Blowout is nothing more than the uncontrolled expulsion of petroleum from a well. In the early stages of oil extraction, it is quite common for petroleum to be under pressure. This results from the fact that a fraction of nearly all petroleum reserves is gas. Because gases expand, a great deal of pressure can be created in petroleum reserves because they exist in confined and inflexible spaces. It is no somewhat like the pressure created by blowing air into a balloon. The more gas there is (air in the case of a balloon), the greater the pressure.
When a reserve is finally breached during drilling and there is an escape route for the pressure, hydrocarbon is carried up the bore hole and ejected onto the surface. Because the holes that are drilled to access a petroleum reserves are relatively narrow and because there can be a great deal of pressure in a well, hydrocarbon can be ejected up to 60 meters into the air. The more flammable hydrocarbons, like methane and propane, can easily be ignited as a result of friction during blowout, leading to fire and explosion. Underwater, the pressure can be enough to force oil out of a well even at depths of over a kilometer.
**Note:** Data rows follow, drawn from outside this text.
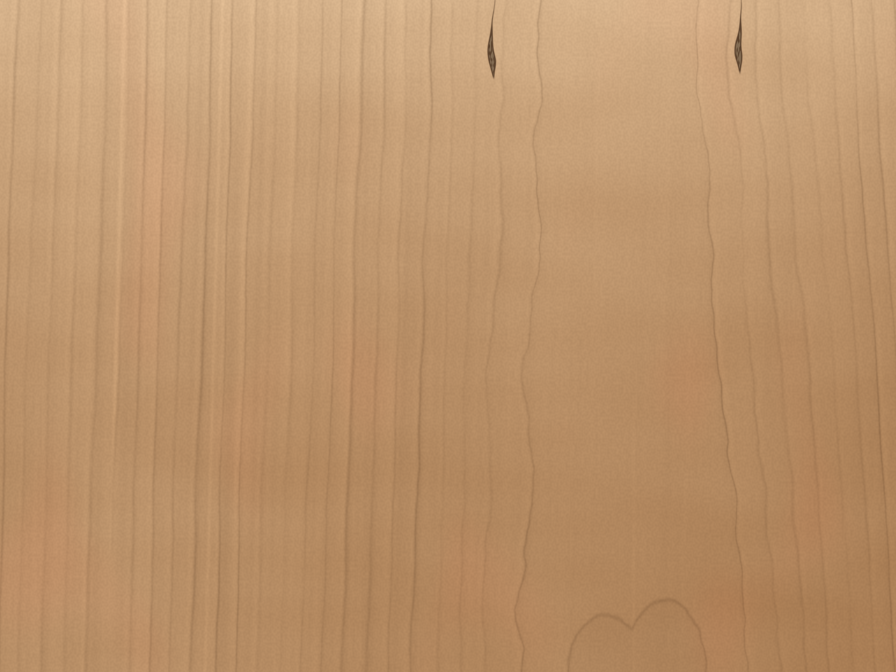
A Shadertoy shader for this texture:

```glsl
// Planed cherry board: fine upright growth lines, a plain heart zone and two gum pockets.

const vec3 DARK_WOOD = vec3(0.675, 0.505, 0.345);
const vec3 PALE_WOOD = vec3(0.845, 0.705, 0.550);
const vec3 PINK_TINT = vec3(0.018, -0.006, -0.004);
const vec3 GUM_EDGE = vec3(0.27, 0.18, 0.11);
const vec3 GUM_CORE = vec3(0.46, 0.38, 0.29);
const float HEART_X = 0.94;

float hash(vec2 p) {
    vec3 q = fract(vec3(p.xyx) * 0.1031);
    q += dot(q, q.yzx + 33.33);
    return fract((q.x + q.y) * q.z);
}

vec2 latticeGradient(vec2 cell) {
    float angle = 6.2832 * hash(cell);
    return vec2(cos(angle), sin(angle));
}

// Gradient noise, roughly -0.7 to 0.7
float noise(vec2 p) {
    vec2 i = floor(p), f = p - i;
    vec2 u = f * f * f * (f * (f * 6.0 - 15.0) + 10.0);
    vec2 e = vec2(0.0, 1.0);
    float a = dot(latticeGradient(i), f);
    float b = dot(latticeGradient(i + e.yx), f - e.yx);
    float c = dot(latticeGradient(i + e.xy), f - e.xy);
    float d = dot(latticeGradient(i + e.yy), f - e.yy);
    return mix(mix(a, b, u.x), mix(c, d, u.x), u.y);
}

float bell(float x, float width) {
    return exp(-x * x / (width * width));
}

// Ring number (x) and rings per unit (y); rings crowd away from the heart
vec2 ringCount(float q) {
    float a = max(q, -0.05);
    float decay = exp(-a / 0.08);
    return vec2(1.0 + a / 0.032 - 1.2 * (1.0 - decay), 1.0 / 0.032 - 15.0 * decay);
}

// Darkening by growth lines: a thin line with a soft shade on its inner side
float growthLines(vec2 p) {
    float side = step(HEART_X, p.x);
    float lean = mix(0.030, 0.075, side);
    float firstRing = mix(0.137, 0.094, side);
    float q = abs(p.x - HEART_X) - lean * (1.0 - p.y) - firstRing;
    float near = exp(-max(q, 0.0) / 0.09);
    q += mix(0.004, 0.022, near) * noise(vec2(p.x * 5.0, p.y * 5.5) + 7.0);
    q += mix(0.001, 0.009, near) * noise(vec2(p.x * 9.0, p.y * 17.0));
    q += mix(0.0005, 0.003, near) * noise(vec2(p.x * 20.0, p.y * 45.0));
    q += 0.012 * noise(vec2(p.x * 13.0, p.y * 0.7) + 31.0);

    vec2 ring = ringCount(q);
    float id = floor(ring.x + 0.5);
    float dist = (ring.x - id) / ring.y;
    float seed = hash(vec2(id, 5.0 + 40.0 * side));
    float fade = 0.85 + 0.8 * noise(vec2(id * 3.7 + side, p.y * 4.0));
    float strength = fade * max(mix(0.35, 1.0, seed), near);
    float width = mix(0.0028, 0.0017, max(fract(seed * 7.0), near));
    float shade = exp(-abs(dist) / 0.008) * (1.0 - smoothstep(-0.002, 0.004, dist));
    float glow = bell(dist - 0.006, 0.004);
    return strength * (0.082 * bell(dist, width) + 0.026 * shade - 0.020 * glow);
}

float ellipseDistance(vec2 p, vec2 radius) {
    return (length(p / radius) - 1.0) * min(radius.x, radius.y);
}

// Closed double arch of the innermost ring
float heartArch(vec2 p) {
    p += 0.006 * noise(p * 22.0) + 0.002 * noise(p * 60.0);
    float left = ellipseDistance(p - vec2(0.905, 0.0), vec2(0.060, 0.085));
    float right = ellipseDistance(p - vec2(0.990, 0.0), vec2(0.060, 0.107));
    float d = min(left, right);
    return 0.085 * bell(d, 0.0019) + 0.020 * smoothstep(0.004, -0.004, d);
}

// Coverage (x) and core amount (y) of a tapering slit with a thin upper tail
vec2 gumPocket(vec2 p, float seed, float blur) {
    float v = clamp(p.y / 0.12, 0.0, 1.0);
    float body = smoothstep(0.0, 0.28, v) * (1.0 - smoothstep(0.22, 0.75, v));
    float halfWidth = 0.0050 * body + 0.0008;
    float bend = 0.003 * noise(vec2(seed, p.y * 28.0)) + 0.0025 * sin(v * 6.0 + seed);
    float d = abs(p.x - bend) - halfWidth;
    float ends = smoothstep(0.0, 0.008, p.y) * (1.0 - 0.6 * smoothstep(0.6, 1.0, v));
    return vec2(smoothstep(blur, -blur, d) * ends, smoothstep(-0.0005, -0.003, d));
}

void mainImage(out vec4 fragColor, in vec2 fragCoord) {
    vec2 p = fragCoord / iResolution.y;
    float blur = 1.0 / iResolution.y;

    // Light falling from the top, with cloudy figure
    float tone = 0.11 + 0.88 * pow(p.y, 2.3);
    tone += 0.20 * bell(p.x - 0.16, 0.28) * (1.0 - p.y);
    tone -= 0.13 * bell(p.x - 1.35, 0.30);
    tone += 0.13 * noise(p * vec2(3.0, 4.0) + 3.0) + 0.09 * noise(p * vec2(6.0, 15.0));
    vec3 color = mix(DARK_WOOD, PALE_WOOD, tone);
    color += PINK_TINT * smoothstep(0.1, 0.6, noise(p * vec2(7.0, 3.5) + 17.0));

    // Long streaks, stronger in the straight grain at the left
    float straight = 1.0 - smoothstep(0.45, 0.85, p.x);
    float along = p.x - 0.026 * p.y;
    float streak = noise(vec2(along * 32.0, p.y * 0.7)) + 0.8 * noise(vec2(along * 110.0, p.y));
    float light = streak * mix(0.012, 0.036, straight);
    for (int i = 0; i < 2; i++) {
        light += 0.045 * bell(along - 0.160 - 0.145 * float(i), 0.003);
    }
    light += 0.018 * bell(p.x - 0.943, 0.003) * smoothstep(0.5, 0.3, p.y);

    // Growth lines and fine pore grain
    light -= growthLines(p) + heartArch(p);
    light += 0.042 * noise(p * vec2(290.0, 250.0)) + 0.016 * noise(p * vec2(130.0, 80.0));
    color *= 1.0 + light * vec3(0.95, 1.05, 1.15);

    // Gum pockets near the top edge
    for (int i = 0; i < 2; i++) {
        float n = float(i);
        vec2 gum = gumPocket(p - vec2(0.733 + 0.368 * n, 0.880 + 0.008 * n), 2.0 + n, blur);
        float fleck = smoothstep(-0.3, 0.2, noise(p * vec2(260.0, 110.0)));
        color = mix(color, mix(GUM_EDGE, GUM_CORE, gum.y * fleck), 0.85 * gum.x);
    }
    fragColor = vec4(clamp(color, 0.0, 1.0), 1.0);
}
```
The Deepwater Horizon blowout, which occurred in the Macondo Prospect oil field in the Gulf of Mexico, was the largest underwater blowout in history. Eleven crew were killed in the explosion. The well spilled an estimated 35,000 to 60,000 barrels of oil into the Gulf each day and was not repaired for over 3 months. Since that incident, blowout preventers have been under intense scrutiny. However, no better device has been proposed and standard blowout preventers are still being used. Many underwater drilling operations use more than one blowout preventer after the Deepwater Horizon accident.
While not full proof, blowout preventers can help to stop blowout from occurring and have made drilling for petroleum safer and more environmentally friendly. Blowout preventers are often abbreviated as BOPs (pronounced B-O-P and not as 'bops' in the industry).
BOPs are mechanical devices and come in two basic types: ram and annular. Modern BOPs often use both mechanisms in tandem to help ensure the reliability of the system. In fact, most BOPs are constructed of at least one annular blowout mechanism atop several ram style mechanisms.
Ram Style Blowout Preventers
Ram blowout preventers were the first to be invented in 1922. Original ram BOPs were not intended to completely seal a well, but rather were intended to reduce the flow of oil to a manageable rate and allow time for capping. The ram BOP is based on the principle of a gate valve and uses two pairs of opposing steal plungers called rams, to restrict flow. The mechanism is simple, when pressure in the well moves from downward (into the well) to upward (out of the well) the rams slam shut like gates and slow or stop the flow of oil. Original rams, called pipe rams, simply sealed off the flow of petroleum around the drill pipe, but did nothing to prevent the flow through the pipe.
Modern ram BOPs use shear rams, which can cut through the drill pipe to completely stop the flow of oil. These ram BOPs rely upon hydraulic systems to provide the force needed to cut through strong metal drill pipe and drill string. To allow for recovery of expensive drill bits, most modern ram BOPs consist of both a shear ram and a pipe ram. The shear ram sits on top of the pipe ram and cuts the drill string to completely seal the well. Below that, the pipe ram is deployed at the same time to capture the drill string and prevent it from falling into the bore hole. This makes eventual recovery of the valuable bit feasible.
Annular Blowout Preventers
Annular BOPs were invented in 1952 and are often referred to as “Hydrils” after the company that produced them. Annular BOPs use rubber seals to close around the drill string and seal the well without cutting. This allows the drill string and bit to be removed from the well while pressure is maintained and blowout prevented. These BOPs work by forcing flexible rubber rings into tight wedges around the drill pipe and string.Annular BOPs are not as effective as ram BOPs in completely sealing a well. As such, annular BOPs are often stacked on top of ram BOPs to provide several levels of blowout prevention. Annular BOPs necessarily rely upon hydraulic pressure to create and maintain their seals. In some cases, drilling can continue even when an annular BOP has been deployed.